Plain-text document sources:
————

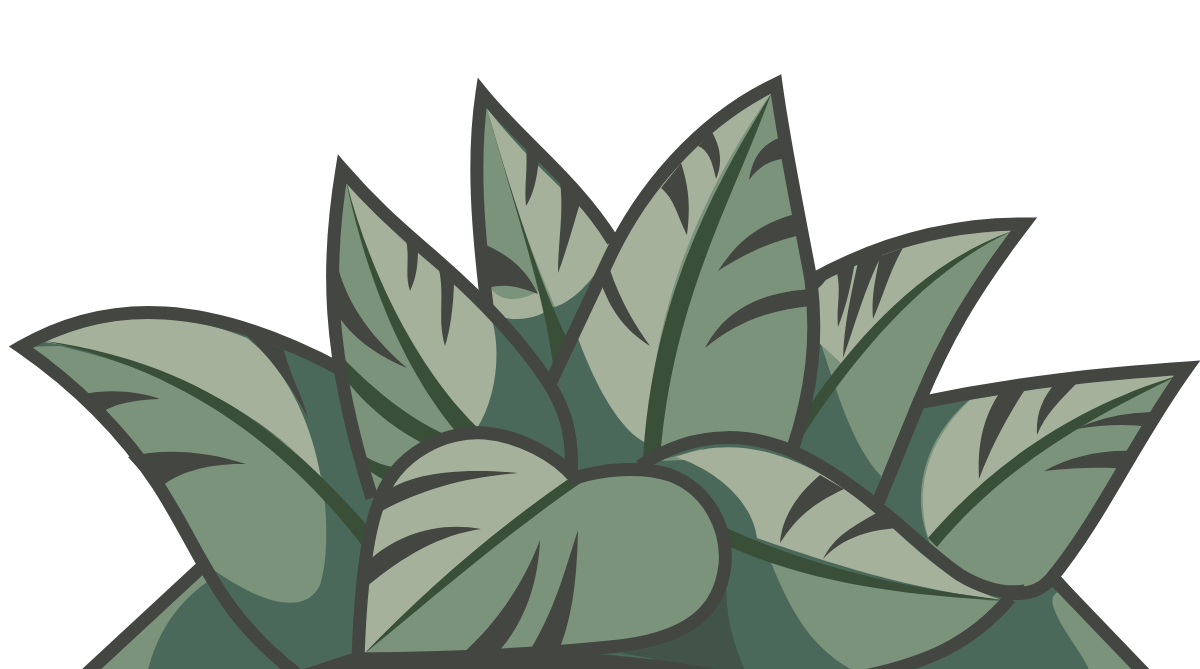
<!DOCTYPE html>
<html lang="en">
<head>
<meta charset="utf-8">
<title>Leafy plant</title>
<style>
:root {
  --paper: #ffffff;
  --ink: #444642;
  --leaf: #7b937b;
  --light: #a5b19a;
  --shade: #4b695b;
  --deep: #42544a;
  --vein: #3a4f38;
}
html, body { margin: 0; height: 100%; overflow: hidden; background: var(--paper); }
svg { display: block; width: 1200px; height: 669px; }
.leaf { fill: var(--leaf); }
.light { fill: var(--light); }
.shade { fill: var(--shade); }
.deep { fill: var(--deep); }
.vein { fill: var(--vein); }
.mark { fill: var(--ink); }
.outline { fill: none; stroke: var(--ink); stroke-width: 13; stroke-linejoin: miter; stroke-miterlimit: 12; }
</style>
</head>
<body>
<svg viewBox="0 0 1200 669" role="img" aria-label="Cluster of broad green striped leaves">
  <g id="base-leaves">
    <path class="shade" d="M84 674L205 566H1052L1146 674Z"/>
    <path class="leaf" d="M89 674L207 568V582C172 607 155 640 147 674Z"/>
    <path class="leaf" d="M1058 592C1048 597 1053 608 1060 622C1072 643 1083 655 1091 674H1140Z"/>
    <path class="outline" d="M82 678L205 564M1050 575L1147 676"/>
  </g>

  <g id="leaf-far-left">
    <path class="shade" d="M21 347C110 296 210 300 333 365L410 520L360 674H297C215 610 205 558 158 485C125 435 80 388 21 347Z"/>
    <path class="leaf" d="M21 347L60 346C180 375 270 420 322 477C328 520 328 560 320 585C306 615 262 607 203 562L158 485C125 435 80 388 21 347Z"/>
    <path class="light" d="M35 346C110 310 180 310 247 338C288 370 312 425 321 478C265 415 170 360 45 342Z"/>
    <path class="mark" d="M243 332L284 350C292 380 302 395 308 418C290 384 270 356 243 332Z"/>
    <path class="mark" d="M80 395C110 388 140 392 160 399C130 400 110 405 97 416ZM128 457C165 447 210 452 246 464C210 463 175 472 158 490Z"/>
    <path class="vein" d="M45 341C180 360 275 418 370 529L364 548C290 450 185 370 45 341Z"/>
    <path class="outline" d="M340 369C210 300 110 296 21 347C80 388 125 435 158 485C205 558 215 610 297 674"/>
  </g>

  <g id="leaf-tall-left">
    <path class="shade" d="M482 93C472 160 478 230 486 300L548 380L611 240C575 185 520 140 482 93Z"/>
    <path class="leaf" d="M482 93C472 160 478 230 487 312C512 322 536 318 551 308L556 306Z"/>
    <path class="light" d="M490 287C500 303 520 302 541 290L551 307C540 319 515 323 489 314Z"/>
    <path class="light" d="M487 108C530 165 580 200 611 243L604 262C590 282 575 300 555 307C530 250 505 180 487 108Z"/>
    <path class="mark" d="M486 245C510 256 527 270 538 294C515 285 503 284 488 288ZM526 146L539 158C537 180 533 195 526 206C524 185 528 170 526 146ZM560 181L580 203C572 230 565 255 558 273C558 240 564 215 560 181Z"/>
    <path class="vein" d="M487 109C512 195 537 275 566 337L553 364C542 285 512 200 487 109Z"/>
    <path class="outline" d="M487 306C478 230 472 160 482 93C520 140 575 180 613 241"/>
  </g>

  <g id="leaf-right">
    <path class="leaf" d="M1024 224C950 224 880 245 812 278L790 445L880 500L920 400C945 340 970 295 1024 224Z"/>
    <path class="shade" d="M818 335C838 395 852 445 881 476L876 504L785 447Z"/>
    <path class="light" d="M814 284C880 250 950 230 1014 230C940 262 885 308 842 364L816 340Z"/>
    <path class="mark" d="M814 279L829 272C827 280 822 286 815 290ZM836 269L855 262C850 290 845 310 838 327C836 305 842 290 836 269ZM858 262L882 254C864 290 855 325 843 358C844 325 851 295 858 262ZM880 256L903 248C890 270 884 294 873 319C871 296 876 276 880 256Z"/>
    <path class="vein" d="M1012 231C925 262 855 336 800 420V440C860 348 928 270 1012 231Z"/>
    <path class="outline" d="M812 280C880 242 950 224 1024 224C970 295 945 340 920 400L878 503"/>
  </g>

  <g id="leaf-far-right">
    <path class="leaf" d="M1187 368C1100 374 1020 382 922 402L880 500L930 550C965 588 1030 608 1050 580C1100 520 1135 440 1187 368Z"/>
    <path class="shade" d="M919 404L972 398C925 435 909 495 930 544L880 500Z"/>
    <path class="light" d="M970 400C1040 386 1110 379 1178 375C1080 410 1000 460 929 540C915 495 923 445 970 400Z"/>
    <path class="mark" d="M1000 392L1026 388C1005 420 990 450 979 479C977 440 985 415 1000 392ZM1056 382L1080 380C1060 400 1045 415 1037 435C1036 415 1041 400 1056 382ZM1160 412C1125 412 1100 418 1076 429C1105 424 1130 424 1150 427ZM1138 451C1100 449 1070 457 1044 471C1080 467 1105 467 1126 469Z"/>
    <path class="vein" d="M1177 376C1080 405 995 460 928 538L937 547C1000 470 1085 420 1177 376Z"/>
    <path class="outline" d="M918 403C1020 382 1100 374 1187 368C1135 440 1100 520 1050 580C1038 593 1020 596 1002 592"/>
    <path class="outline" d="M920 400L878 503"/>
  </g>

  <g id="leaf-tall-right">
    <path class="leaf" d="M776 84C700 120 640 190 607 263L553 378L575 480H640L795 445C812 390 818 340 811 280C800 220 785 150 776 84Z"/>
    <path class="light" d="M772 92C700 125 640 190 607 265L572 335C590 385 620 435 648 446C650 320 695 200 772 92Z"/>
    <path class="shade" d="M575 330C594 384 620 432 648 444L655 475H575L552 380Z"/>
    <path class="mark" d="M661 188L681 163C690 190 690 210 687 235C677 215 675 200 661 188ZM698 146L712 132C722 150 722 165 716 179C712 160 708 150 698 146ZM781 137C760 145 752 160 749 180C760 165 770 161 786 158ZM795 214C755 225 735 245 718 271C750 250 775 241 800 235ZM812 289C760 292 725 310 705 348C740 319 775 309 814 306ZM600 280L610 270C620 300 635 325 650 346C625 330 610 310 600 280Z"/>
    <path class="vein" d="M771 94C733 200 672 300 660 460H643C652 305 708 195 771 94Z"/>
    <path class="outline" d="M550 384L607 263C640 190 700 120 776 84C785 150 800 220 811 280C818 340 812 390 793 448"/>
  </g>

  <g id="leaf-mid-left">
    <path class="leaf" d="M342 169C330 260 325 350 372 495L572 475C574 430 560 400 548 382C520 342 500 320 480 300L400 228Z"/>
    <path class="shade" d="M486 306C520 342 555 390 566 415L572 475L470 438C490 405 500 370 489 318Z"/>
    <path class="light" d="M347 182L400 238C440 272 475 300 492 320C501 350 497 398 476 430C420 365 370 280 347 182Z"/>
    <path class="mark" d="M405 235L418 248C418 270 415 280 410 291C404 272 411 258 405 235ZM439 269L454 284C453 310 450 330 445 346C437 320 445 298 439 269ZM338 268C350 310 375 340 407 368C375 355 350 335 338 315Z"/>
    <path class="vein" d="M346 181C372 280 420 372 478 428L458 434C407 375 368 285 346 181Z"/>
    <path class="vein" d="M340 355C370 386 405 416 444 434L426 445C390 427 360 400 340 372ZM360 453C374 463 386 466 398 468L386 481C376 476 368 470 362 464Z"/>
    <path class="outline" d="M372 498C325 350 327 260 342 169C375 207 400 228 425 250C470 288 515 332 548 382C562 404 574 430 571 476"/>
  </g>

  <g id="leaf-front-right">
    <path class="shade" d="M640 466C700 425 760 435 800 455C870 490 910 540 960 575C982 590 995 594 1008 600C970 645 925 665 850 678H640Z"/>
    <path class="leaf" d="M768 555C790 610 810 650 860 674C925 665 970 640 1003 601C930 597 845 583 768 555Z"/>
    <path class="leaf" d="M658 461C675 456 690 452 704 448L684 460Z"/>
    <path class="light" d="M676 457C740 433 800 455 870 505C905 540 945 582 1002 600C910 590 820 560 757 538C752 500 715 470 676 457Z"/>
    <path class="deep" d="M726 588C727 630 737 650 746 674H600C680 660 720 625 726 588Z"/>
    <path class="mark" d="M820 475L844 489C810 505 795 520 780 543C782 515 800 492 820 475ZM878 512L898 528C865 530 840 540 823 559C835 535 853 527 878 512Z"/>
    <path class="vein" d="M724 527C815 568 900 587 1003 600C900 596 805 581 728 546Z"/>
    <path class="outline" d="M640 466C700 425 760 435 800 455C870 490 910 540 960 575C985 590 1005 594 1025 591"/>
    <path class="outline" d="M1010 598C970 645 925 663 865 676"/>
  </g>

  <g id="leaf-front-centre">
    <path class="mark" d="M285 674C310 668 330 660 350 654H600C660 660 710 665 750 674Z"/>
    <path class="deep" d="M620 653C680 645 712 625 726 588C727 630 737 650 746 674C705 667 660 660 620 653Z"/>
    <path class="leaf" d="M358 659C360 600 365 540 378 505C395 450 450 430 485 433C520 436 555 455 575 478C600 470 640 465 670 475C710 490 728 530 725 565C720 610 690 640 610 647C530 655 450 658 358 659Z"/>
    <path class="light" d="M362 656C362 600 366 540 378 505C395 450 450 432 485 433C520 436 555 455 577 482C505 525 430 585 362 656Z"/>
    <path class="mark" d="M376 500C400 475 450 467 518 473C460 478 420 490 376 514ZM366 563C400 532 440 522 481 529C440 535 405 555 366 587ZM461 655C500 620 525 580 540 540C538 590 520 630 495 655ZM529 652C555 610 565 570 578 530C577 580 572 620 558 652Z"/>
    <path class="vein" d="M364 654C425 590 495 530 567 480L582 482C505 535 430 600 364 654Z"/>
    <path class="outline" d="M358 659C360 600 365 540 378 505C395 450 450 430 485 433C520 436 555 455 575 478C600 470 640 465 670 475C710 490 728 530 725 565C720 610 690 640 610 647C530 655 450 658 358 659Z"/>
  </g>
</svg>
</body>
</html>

————

- **Exercise**: All lines that contain the word "leaves" must be copied from the records above.

- **Answer**:
<svg viewBox="0 0 1200 669" role="img" aria-label="Cluster of broad green striped leaves">
  <g id="base-leaves">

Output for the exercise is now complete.